Where the string "slab" appears in a line of the data, show that line.
====== Data in this exercise ======
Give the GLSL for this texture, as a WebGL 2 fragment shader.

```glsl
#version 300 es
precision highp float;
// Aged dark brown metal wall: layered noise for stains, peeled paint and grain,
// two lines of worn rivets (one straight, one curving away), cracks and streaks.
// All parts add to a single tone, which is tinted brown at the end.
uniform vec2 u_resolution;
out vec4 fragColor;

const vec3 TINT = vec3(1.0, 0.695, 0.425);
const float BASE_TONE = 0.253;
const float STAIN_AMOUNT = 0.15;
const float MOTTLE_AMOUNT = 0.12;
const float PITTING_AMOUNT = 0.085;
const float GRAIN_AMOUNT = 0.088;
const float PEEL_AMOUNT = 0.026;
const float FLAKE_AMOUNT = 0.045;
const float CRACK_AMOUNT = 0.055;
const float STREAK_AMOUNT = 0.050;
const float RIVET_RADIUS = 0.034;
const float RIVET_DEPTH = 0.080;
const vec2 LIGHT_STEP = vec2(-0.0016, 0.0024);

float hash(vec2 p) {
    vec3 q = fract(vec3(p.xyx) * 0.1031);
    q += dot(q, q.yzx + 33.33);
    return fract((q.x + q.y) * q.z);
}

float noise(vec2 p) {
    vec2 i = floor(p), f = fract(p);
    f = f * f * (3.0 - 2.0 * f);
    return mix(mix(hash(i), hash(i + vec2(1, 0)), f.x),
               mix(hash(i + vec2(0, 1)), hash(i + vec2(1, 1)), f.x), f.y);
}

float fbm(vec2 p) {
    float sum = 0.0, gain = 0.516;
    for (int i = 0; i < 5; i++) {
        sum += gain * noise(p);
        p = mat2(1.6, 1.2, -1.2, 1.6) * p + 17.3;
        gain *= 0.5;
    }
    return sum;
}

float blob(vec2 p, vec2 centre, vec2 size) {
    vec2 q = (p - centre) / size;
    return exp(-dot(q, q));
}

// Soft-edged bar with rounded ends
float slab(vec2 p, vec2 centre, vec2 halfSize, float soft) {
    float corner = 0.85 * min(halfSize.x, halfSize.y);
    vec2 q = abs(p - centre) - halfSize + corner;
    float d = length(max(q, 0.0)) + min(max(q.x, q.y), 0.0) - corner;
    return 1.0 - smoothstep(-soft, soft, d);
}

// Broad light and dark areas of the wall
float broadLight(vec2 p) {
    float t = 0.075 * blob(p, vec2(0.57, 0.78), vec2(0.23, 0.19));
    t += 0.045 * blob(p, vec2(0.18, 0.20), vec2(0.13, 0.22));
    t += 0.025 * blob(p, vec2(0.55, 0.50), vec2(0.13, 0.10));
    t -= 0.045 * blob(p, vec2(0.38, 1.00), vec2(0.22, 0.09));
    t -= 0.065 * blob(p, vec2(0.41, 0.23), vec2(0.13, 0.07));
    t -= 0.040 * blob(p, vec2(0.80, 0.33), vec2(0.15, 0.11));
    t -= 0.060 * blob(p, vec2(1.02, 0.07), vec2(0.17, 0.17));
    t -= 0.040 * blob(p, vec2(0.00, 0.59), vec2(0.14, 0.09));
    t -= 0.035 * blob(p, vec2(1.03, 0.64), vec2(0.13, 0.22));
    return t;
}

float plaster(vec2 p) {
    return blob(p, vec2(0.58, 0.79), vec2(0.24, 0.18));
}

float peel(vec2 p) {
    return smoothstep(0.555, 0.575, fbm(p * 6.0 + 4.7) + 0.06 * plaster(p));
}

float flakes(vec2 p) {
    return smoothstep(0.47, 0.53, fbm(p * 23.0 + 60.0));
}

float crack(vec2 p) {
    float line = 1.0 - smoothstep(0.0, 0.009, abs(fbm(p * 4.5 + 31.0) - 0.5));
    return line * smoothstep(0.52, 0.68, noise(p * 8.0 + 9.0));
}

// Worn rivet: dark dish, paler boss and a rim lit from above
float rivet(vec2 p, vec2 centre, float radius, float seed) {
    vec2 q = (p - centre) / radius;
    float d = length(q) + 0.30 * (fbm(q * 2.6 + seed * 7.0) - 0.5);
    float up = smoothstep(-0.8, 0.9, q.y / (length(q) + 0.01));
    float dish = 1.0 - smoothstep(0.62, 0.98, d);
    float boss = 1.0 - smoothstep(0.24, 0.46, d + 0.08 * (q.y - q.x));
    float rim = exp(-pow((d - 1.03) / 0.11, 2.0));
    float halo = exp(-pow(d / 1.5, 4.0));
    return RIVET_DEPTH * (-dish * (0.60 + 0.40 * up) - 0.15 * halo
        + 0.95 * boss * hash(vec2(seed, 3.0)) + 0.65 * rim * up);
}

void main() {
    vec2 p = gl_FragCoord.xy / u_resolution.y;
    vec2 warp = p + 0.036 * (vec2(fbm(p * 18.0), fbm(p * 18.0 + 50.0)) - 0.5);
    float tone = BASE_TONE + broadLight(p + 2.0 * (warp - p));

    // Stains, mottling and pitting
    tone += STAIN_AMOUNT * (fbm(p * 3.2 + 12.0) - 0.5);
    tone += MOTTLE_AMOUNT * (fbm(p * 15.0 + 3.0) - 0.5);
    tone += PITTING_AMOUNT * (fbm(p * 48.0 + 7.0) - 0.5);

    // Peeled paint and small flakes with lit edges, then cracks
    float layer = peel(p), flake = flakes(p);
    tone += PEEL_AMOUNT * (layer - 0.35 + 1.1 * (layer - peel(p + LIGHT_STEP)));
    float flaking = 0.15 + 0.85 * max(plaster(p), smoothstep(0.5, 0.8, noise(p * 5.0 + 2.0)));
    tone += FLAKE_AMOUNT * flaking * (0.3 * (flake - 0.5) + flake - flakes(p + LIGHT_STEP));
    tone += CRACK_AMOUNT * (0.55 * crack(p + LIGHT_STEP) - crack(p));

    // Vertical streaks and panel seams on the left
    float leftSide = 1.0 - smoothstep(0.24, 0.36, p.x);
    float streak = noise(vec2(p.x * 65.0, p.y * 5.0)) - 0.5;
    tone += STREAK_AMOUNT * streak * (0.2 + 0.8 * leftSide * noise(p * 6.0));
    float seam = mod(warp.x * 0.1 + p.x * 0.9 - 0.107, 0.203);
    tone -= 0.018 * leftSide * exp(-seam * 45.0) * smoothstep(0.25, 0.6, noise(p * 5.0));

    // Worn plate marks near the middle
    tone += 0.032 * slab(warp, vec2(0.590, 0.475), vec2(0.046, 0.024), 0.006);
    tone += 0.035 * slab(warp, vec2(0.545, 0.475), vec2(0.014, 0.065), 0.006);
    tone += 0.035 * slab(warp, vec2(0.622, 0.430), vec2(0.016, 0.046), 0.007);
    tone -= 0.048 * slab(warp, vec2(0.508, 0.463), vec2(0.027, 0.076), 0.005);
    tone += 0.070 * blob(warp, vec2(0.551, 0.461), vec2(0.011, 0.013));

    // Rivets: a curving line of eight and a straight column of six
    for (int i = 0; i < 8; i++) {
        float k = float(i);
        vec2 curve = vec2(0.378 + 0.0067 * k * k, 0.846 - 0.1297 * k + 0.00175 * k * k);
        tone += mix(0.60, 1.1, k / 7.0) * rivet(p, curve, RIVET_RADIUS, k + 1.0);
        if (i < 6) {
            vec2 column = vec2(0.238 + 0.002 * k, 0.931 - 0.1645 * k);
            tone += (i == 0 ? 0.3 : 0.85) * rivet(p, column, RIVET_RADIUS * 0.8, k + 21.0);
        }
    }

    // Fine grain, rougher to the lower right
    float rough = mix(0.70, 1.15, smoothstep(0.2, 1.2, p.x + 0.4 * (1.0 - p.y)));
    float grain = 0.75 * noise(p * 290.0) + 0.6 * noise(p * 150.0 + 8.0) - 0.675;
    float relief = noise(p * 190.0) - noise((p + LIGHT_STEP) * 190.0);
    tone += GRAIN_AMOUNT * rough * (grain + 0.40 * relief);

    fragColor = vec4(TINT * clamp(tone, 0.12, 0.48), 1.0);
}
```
======
Expected output:
float slab(vec2 p, vec2 centre, vec2 halfSize, float soft) {
    tone += 0.032 * slab(warp, vec2(0.590, 0.475), vec2(0.046, 0.024), 0.006);
    tone += 0.035 * slab(warp, vec2(0.545, 0.475), vec2(0.014, 0.065), 0.006);
    tone += 0.035 * slab(warp, vec2(0.622, 0.430), vec2(0.016, 0.046), 0.007);
    tone -= 0.048 * slab(warp, vec2(0.508, 0.463), vec2(0.027, 0.076), 0.005);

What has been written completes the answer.